What Azusa Street-Riders Ministry means to me; Fist off I would like to say ASR became a part of my family. This ministry is very personal to me. I came into ASR back in 2010 and ASR has forever changed my life. I was out of church for four years over something basically stupid and I got very hurt and bitter over it to where it was starting to make me go into a depression. On March 31st  2010 my life was forever changed when our son was killed. I realized heaven and hell are real and that we are not promised tomorrow. It took a very tragic accident to wake me up. A friend from our church knew of the Azusa Street-Riders and told my pastor about it. I remember that day clear as can be. My pastor took me and my son-in-law and a few church members down to my first ASR biker Sunday in southern Ohio. That day started what I call my bond  with my ASR family. My Pastor knew that this ministry would help me and I have to say without my ASR family and the Lord I would have gone into a huge depression.
My burden to reach the lost through this wonderful outreach has gotten bigger, not only for Ohio [which we have grown tremendously], but I also have that same vision to see us grow nationally. I have a strong passion for this ministry. We all need to be united in unity with the same passion and vision to move us forward.
Our vision as members should all be the same to reach lost souls. Thank you Bro Beall for founding this Awesome ministry where we all take our love and passion of riding motorcycles, then mixing in outreach with riding. I love everything about ASR and what it stands for. I am a man who doesn’t like titles I like to run under the radar so to speak. I am so deeply humbled and honored to be even nominated for President.
Please pray for God’s covering and unity over this election before you cast your vote. I will fully support this board whoever gets elected.

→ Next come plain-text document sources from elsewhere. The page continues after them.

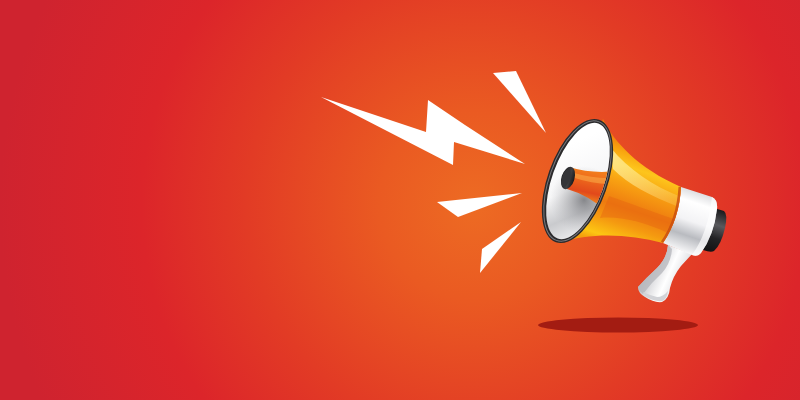
<!DOCTYPE html>
<html lang="en">
<head>
<meta charset="utf-8">
<title>Megaphone announcement banner</title>
<style>
:root {
  --glow: #ed6b23;
  --glow-mid: #ea5a22;
  --red-warm: #e23b25;
  --red: #dc252a;
  --red-deep: #cf232f;
  --white: #ffffff;
  --ink: #2b2a2c;
  --shadow: #a31c12;
}
html, body { margin: 0; padding: 0; overflow: hidden; }
.banner { position: relative; width: 800px; height: 400px; overflow: hidden; background: var(--red); }
.banner svg { display: block; width: 800px; height: 400px; }
.bolts { fill: var(--white); }
.ground-shadow { fill: var(--shadow); }
.rim { fill: var(--ink); }
.rim-shine { fill: none; stroke: #77777b; stroke-width: 1; }
</style>
</head>
<body>
<main class="banner">
<svg viewBox="0 0 800 400" role="img" aria-label="Orange and white megaphone with lightning bolts on a red background">
  <defs>
    <radialGradient id="backdrop" gradientUnits="userSpaceOnUse" cx="474" cy="205" r="475">
      <stop offset="0" stop-color="var(--glow)"/>
      <stop offset=".2" stop-color="var(--glow-mid)"/>
      <stop offset=".48" stop-color="var(--red-warm)"/>
      <stop offset=".7" stop-color="var(--red)"/>
      <stop offset="1" stop-color="var(--red-deep)"/>
    </radialGradient>
    <linearGradient id="horn-skin" gradientUnits="userSpaceOnUse" x1="646" y1="146" x2="612" y2="246">
      <stop offset="0" stop-color="#f07d0c"/>
      <stop offset=".12" stop-color="#f9a60f"/>
      <stop offset=".24" stop-color="#fdc51c"/>
      <stop offset=".4" stop-color="#f8a012"/>
      <stop offset=".62" stop-color="#ee7a10"/>
      <stop offset=".78" stop-color="#f59a10"/>
      <stop offset=".93" stop-color="#fdc613"/>
      <stop offset="1" stop-color="#f5a00d"/>
    </linearGradient>
    <linearGradient id="horn-highlight" gradientUnits="userSpaceOnUse" x1="608" y1="150" x2="680" y2="205">
      <stop offset="0" stop-color="#fff0a0" stop-opacity=".85"/>
      <stop offset="1" stop-color="#fff0a0" stop-opacity=".15"/>
    </linearGradient>
    <linearGradient id="bell" gradientUnits="userSpaceOnUse" x1="555" y1="150" x2="592" y2="236">
      <stop offset="0" stop-color="#ffffff"/>
      <stop offset=".45" stop-color="#f6f6f7"/>
      <stop offset=".72" stop-color="#c9cacd"/>
      <stop offset="1" stop-color="#f4f4f5"/>
    </linearGradient>
    <radialGradient id="bell-shade" gradientUnits="userSpaceOnUse" cx="584" cy="200" r="34">
      <stop offset="0" stop-color="#77787c" stop-opacity=".85"/>
      <stop offset="1" stop-color="#b5b6ba" stop-opacity="0"/>
    </radialGradient>
    <linearGradient id="throat" gradientUnits="userSpaceOnUse" x1="594" y1="166" x2="586" y2="204">
      <stop offset="0" stop-color="#f58a1c"/>
      <stop offset=".35" stop-color="#ee6a1c"/>
      <stop offset=".7" stop-color="#e2491b"/>
      <stop offset="1" stop-color="#f3921c"/>
    </linearGradient>
    <linearGradient id="collar" gradientUnits="userSpaceOnUse" x1="702" y1="192" x2="682" y2="251">
      <stop offset="0" stop-color="#d9dadd"/>
      <stop offset=".2" stop-color="#ffffff"/>
      <stop offset=".5" stop-color="#f3f3f5"/>
      <stop offset=".74" stop-color="#b9bbc0"/>
      <stop offset="1" stop-color="#f6f6f7"/>
    </linearGradient>
    <linearGradient id="cap" gradientUnits="userSpaceOnUse" x1="721" y1="210" x2="707" y2="252">
      <stop offset="0" stop-color="#19191b"/>
      <stop offset=".35" stop-color="#59595d"/>
      <stop offset=".65" stop-color="#232325"/>
      <stop offset="1" stop-color="#111112"/>
    </linearGradient>
    <linearGradient id="grip" gradientUnits="userSpaceOnUse" x1="650" y1="266" x2="681" y2="280">
      <stop offset="0" stop-color="#c4c5c9"/>
      <stop offset=".35" stop-color="#e8e8ea"/>
      <stop offset=".6" stop-color="#ffffff"/>
      <stop offset="1" stop-color="#e0e1e4"/>
    </linearGradient>
    <linearGradient id="speaker" x1="0" y1="0" x2="1" y2="0">
      <stop offset="0" stop-color="#1c1c1e"/>
      <stop offset=".6" stop-color="#3f3f42"/>
      <stop offset="1" stop-color="#19191a"/>
    </linearGradient>
    <clipPath id="bell-opening">
      <ellipse cx="578" cy="181" rx="26" ry="61" transform="rotate(19.5 578 181)"/>
    </clipPath>
    <clipPath id="horn-outline">
      <path d="M603 119C614 142 638 168 681 187Q679 220 663 243C628 234 593 232 558 243Z"/>
    </clipPath>
  </defs>

  <rect width="800" height="400" fill="url(#backdrop)"/>

  <g class="bolts">
    <polygon points="321,97 426,132 428,100 465,125 525,164 454,142 453,165"/>
    <polygon points="493,73 516,71 546,133"/>
    <polygon points="437,202 522,193 458,217"/>
    <polygon points="482,249 521,222 480,273"/>
  </g>

  <ellipse class="ground-shadow" cx="618" cy="325" rx="80" ry="7.5"/>

  <g id="megaphone">
    <g id="back-cap">
      <path d="M714 208L724 211Q728 214 725 228Q721 245 714 251Q711 253 703 250Z" fill="url(#cap)"/>
    </g>
    <g id="handle">
      <path d="M668 245Q667 258 657 268Q646 278 638 287Q638 293 645 297Q654 303 662 302Q669 299 670 288Q673 276 681 266L692 254Z" fill="url(#grip)"/>
      <path d="M668 245Q667 258 657 268Q646 278 638 287Q639 291 643 294Q652 282 662 273Q671 263 672 249Z" fill="#b4b6bb" opacity=".75"/>
      <path d="M645 296Q654 302 662 301Q667 299 668 291Q663 297 657 297Q649 295 643 292Z" fill="#d2d3d7"/>
    </g>
    <g id="neck">
      <path d="M681 187L712 197Q718 200 717 209Q714 235 701 253Q698 257 692 255L663 243Q680 217 681 187Z" fill="url(#collar)"/>
      <path d="M712 197Q718 200 717 209Q714 235 701 253Q698 257 692 255Q708 233 712 197Z" fill="#ffffff" opacity=".65"/>
    </g>
    <g id="horn">
      <path d="M603 119C614 142 638 168 681 187Q679 220 663 243C628 234 593 232 558 243Z" fill="url(#horn-skin)"/>
      <g clip-path="url(#horn-outline)">
        <path d="M611 148C628 169 653 186 681 197L679 207C650 196 628 184 613 169Z" fill="url(#horn-highlight)"/>
        <path d="M609 196C630 203 650 211 674 219L668 233C642 221 618 216 600 218Z" fill="#e4600f" opacity=".4"/>
        <path d="M681 187Q679 220 663 243" fill="none" stroke="#c84d10" stroke-width="5" opacity=".8"/>
      </g>
    </g>
    <g id="mouth">
      <ellipse class="rim" cx="577.5" cy="181" rx="30" ry="65" transform="rotate(19.5 577.5 181)"/>
      <ellipse class="rim-shine" cx="577.5" cy="181" rx="28" ry="63" transform="rotate(19.5 577.5 181)"/>
      <g clip-path="url(#bell-opening)">
        <rect x="535" y="115" width="82" height="132" fill="url(#bell)"/>
        <circle cx="584" cy="200" r="34" fill="url(#bell-shade)"/>
        <path d="M569 167Q592 174 616 171L606 211Q588 195 567 189Z" fill="url(#throat)"/>
        <path d="M574 173Q594 179 614 178L613 184Q592 184 575 178Z" fill="#fbb04a" opacity=".55"/>
      </g>
      <ellipse cx="568" cy="178" rx="6.5" ry="11.5" transform="rotate(17 568 178)" fill="url(#speaker)"/>
      <ellipse cx="566" cy="178" rx="4" ry="9" transform="rotate(17 566 178)" fill="#343437"/>
    </g>
  </g>
</svg>
</main>
</body>
</html>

I love you all may God bless you all.
Michael Theodore (aka Theo)
ASR-National Road Captain and Coordinator for Ohio
The Apostolic Motorcycle Ministry of Jesus Christ